_Task_
Each line from the material with the word "margin" in it must be copied.
◇ ◇ ◇ ◇
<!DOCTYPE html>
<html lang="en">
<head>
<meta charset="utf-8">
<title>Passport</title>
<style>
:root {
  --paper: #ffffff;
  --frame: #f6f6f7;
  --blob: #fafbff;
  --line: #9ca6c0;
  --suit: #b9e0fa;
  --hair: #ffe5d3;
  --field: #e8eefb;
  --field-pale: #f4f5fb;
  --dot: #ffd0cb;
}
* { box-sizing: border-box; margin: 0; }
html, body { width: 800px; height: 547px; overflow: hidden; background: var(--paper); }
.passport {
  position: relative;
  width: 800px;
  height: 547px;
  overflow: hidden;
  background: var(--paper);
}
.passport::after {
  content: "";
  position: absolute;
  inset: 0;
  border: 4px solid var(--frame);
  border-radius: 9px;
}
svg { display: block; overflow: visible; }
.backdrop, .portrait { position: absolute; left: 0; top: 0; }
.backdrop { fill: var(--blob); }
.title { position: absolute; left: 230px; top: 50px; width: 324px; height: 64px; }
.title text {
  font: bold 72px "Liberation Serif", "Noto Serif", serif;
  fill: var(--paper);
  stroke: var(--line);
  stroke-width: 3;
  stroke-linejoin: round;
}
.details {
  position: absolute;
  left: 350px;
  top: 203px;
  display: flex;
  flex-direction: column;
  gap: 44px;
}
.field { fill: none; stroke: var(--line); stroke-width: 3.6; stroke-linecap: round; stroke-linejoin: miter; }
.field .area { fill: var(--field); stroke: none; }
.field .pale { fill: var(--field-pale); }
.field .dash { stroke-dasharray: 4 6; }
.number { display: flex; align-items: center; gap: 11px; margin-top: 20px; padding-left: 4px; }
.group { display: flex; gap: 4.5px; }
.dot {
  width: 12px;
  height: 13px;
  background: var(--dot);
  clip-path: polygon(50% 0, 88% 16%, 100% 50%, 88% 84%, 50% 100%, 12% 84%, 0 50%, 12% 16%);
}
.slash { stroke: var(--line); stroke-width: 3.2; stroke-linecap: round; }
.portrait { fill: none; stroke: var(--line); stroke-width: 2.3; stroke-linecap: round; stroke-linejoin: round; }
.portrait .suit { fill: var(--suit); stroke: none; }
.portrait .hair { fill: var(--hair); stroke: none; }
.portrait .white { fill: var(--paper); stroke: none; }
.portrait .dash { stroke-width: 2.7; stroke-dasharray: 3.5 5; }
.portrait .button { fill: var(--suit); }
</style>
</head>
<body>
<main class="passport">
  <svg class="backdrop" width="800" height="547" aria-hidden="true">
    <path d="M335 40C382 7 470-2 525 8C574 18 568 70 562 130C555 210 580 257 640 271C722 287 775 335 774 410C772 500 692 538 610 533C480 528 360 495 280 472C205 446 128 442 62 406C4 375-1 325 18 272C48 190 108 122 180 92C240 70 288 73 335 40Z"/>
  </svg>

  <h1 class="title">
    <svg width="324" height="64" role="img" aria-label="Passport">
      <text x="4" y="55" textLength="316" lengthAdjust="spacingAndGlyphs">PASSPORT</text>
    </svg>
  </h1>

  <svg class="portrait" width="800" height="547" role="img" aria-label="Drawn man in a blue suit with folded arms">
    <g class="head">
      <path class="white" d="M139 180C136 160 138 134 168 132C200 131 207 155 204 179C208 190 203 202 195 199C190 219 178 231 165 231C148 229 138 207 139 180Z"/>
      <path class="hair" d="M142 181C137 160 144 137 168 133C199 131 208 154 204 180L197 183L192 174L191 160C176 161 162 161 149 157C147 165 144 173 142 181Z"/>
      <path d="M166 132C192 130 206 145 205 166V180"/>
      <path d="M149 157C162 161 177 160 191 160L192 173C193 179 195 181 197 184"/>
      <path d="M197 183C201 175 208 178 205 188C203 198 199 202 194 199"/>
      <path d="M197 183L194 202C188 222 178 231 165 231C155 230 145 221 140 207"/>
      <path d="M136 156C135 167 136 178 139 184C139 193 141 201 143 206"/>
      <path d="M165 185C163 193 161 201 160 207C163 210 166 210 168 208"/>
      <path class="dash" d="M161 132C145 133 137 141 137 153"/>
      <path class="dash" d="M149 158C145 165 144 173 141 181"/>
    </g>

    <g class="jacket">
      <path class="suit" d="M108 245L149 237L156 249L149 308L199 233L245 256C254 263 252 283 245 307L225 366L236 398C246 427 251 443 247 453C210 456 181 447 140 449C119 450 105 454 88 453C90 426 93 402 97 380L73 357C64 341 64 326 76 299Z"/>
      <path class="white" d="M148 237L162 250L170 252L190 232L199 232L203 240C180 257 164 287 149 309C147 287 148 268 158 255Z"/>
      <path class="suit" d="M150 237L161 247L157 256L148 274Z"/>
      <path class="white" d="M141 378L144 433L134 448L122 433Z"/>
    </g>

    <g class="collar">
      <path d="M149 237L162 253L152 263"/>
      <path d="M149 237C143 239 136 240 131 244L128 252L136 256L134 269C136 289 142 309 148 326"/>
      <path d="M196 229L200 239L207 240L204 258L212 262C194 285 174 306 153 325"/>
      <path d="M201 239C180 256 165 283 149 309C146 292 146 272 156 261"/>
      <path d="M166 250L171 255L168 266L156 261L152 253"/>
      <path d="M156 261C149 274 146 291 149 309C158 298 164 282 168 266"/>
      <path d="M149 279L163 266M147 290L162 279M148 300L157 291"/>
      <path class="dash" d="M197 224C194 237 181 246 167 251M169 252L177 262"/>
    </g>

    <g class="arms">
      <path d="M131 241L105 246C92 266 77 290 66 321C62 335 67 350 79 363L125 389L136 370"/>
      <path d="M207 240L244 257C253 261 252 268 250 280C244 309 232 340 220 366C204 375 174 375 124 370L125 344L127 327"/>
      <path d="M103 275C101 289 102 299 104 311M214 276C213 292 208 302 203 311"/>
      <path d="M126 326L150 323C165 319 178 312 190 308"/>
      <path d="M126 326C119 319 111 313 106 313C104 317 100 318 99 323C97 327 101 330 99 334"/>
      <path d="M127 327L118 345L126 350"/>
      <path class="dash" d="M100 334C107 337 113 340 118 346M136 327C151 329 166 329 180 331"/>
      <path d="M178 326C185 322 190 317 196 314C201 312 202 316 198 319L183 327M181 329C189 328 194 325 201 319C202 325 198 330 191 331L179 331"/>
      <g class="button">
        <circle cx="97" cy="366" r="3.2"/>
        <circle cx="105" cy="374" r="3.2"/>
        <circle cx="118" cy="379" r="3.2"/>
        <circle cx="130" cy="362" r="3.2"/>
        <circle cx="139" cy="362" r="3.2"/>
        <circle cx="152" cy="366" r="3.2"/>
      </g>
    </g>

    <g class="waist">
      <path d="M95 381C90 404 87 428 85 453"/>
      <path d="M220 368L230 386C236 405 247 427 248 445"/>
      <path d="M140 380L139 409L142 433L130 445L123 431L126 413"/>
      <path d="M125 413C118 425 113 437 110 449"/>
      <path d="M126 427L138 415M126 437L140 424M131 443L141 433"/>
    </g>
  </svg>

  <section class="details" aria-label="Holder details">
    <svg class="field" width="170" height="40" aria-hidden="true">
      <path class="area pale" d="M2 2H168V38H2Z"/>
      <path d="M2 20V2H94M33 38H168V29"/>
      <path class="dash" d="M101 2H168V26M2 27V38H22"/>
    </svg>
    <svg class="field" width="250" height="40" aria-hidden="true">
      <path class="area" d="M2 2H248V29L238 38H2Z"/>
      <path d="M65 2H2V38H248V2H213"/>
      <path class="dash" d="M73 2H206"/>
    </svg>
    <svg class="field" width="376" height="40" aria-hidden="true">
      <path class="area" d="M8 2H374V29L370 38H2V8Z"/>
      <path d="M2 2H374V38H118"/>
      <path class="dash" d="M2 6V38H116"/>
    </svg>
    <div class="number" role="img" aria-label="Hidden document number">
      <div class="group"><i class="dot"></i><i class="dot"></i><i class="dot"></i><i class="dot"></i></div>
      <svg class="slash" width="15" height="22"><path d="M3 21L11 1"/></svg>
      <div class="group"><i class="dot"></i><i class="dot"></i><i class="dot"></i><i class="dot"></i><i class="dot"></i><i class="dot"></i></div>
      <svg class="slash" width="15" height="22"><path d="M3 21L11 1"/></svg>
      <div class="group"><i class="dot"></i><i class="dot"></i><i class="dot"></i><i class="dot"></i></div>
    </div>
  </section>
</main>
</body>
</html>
◇ ◇ ◇ ◇
_Final answer_
* { box-sizing: border-box; margin: 0; }
.number { display: flex; align-items: center; gap: 11px; margin-top: 20px; padding-left: 4px; }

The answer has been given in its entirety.